#### Action item:
Some entries follow. Reproduce exactly the lines starting at the one with "307 C876 302" and stopping after the one with "214 Q905 229".

#### Exercise data:

--- START ---

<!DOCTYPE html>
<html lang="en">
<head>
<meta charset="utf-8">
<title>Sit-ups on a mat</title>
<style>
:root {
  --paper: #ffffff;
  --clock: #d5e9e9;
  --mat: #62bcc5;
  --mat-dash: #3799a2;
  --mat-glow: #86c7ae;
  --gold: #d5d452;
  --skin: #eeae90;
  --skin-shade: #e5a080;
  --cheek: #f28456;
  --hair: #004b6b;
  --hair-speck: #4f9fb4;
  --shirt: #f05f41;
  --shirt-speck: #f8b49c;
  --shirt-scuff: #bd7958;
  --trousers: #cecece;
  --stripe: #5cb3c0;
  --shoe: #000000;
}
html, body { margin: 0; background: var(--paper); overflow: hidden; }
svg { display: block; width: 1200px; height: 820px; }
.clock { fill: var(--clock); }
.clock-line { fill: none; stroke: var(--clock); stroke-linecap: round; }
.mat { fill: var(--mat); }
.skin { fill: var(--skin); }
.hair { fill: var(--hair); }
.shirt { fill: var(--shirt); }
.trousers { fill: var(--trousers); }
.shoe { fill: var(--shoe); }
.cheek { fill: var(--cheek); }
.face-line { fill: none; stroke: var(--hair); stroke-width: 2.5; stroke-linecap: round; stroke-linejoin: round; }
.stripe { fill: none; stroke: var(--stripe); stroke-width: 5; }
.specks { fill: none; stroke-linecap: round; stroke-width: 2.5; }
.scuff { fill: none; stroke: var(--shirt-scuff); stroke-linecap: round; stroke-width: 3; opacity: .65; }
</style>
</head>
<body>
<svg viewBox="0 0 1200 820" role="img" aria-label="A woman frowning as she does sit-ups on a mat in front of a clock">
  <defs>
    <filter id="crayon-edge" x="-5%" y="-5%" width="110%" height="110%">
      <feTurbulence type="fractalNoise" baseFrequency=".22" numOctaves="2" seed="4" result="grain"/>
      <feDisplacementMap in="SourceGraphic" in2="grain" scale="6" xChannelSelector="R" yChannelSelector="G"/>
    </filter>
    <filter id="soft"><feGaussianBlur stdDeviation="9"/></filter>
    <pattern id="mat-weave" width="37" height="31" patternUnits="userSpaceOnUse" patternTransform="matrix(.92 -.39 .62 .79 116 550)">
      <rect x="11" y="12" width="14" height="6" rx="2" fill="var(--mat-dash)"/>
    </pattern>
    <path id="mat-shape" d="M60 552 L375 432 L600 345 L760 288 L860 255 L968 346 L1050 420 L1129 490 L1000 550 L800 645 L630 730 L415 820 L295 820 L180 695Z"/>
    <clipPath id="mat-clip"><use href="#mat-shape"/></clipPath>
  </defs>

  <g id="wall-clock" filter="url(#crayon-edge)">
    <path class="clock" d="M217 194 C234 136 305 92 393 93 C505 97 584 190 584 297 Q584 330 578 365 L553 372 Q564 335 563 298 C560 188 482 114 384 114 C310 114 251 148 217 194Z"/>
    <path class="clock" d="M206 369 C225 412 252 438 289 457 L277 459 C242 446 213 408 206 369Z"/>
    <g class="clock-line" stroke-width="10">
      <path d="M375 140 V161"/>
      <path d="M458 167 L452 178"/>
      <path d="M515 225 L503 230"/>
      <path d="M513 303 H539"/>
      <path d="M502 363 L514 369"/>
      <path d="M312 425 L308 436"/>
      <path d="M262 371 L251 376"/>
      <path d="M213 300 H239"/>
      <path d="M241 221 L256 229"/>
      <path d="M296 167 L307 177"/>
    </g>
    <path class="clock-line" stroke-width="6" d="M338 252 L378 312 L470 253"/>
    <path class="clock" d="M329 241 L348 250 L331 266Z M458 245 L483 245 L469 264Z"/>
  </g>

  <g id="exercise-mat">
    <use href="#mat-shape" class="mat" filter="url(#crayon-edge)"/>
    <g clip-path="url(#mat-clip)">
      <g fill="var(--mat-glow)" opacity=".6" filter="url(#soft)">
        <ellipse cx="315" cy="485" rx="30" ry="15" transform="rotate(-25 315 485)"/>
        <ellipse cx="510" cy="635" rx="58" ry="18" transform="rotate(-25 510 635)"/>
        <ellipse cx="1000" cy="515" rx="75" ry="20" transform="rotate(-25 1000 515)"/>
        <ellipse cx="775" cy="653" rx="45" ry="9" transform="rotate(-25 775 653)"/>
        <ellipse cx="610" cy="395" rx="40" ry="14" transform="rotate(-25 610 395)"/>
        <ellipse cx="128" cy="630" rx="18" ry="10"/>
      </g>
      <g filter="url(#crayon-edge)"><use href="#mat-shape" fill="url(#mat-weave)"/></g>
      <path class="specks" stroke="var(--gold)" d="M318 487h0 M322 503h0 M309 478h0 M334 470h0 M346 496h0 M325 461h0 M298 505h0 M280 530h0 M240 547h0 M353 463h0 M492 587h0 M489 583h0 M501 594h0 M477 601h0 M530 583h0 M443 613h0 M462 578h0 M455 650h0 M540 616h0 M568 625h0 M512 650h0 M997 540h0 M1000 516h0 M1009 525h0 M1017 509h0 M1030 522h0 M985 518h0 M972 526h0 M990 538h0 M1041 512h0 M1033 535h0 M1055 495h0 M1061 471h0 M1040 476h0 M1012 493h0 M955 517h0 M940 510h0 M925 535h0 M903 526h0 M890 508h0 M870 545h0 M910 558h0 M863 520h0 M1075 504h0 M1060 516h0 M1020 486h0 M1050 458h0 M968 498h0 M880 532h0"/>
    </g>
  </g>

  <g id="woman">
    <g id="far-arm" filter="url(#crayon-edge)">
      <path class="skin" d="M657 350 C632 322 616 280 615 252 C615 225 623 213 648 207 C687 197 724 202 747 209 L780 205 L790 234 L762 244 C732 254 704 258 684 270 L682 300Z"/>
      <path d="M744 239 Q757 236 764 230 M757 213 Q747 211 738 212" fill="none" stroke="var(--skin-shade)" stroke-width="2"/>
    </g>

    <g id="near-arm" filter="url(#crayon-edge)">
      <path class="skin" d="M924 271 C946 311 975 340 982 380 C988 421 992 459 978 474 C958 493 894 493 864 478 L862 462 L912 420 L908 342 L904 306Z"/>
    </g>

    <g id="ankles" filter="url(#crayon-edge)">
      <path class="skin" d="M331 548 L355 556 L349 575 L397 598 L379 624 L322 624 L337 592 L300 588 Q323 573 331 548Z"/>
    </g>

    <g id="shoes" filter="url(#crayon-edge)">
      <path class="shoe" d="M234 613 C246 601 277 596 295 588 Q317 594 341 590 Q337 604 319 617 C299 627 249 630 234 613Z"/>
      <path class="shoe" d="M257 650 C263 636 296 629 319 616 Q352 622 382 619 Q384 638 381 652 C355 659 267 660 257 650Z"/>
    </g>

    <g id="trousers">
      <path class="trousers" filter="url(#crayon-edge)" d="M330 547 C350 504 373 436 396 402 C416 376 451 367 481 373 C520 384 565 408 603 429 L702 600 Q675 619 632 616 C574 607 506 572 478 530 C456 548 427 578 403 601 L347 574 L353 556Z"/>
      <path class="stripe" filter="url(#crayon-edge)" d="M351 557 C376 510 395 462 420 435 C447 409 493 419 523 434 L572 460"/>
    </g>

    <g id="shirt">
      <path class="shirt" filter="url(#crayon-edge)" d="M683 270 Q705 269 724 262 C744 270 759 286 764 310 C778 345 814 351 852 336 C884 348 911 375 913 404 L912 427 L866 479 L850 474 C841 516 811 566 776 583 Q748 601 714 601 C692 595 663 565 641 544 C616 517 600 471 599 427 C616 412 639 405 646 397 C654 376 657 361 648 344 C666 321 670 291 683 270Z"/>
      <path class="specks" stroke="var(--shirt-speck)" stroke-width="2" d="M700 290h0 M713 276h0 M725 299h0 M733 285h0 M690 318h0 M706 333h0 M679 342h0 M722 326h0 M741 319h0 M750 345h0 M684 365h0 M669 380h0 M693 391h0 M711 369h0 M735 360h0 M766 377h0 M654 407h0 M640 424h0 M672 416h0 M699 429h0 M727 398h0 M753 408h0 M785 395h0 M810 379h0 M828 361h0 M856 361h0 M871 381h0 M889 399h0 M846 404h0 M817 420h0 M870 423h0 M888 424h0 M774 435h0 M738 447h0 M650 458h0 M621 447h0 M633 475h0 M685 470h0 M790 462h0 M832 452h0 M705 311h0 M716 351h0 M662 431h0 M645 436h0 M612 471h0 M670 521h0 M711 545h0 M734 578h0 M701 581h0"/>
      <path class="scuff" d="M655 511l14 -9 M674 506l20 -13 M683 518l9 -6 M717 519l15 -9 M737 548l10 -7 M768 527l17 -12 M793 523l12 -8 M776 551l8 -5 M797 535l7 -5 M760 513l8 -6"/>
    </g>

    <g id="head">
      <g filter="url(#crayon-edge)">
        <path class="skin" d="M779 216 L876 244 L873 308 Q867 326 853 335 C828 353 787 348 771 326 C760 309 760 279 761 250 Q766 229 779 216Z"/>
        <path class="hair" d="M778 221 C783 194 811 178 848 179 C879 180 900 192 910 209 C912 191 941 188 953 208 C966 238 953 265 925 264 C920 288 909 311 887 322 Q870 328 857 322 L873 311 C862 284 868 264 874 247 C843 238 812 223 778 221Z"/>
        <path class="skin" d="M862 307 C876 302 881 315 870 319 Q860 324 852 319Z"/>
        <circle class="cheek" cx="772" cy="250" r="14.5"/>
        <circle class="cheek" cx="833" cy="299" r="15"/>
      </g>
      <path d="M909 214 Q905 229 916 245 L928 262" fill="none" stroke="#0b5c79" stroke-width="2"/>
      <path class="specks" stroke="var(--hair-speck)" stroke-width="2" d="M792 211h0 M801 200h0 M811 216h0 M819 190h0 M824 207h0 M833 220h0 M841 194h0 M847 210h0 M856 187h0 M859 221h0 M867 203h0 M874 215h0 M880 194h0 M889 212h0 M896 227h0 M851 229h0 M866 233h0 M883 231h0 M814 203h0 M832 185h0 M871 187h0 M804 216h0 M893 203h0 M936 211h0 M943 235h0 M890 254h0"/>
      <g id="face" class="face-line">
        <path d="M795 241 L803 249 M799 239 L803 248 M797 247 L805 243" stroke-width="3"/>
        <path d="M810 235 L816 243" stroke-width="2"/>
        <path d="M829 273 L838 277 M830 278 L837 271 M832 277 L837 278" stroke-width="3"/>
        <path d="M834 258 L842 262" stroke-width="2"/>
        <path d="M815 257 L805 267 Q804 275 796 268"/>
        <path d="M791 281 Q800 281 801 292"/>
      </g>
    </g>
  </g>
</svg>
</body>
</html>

--- END ---

#### Your solution:
        <path class="skin" d="M862 307 C876 302 881 315 870 319 Q860 324 852 319Z"/>
        <circle class="cheek" cx="772" cy="250" r="14.5"/>
        <circle class="cheek" cx="833" cy="299" r="15"/>
      </g>
      <path d="M909 214 Q905 229 916 245 L928 262" fill="none" stroke="#0b5c79" stroke-width="2"/>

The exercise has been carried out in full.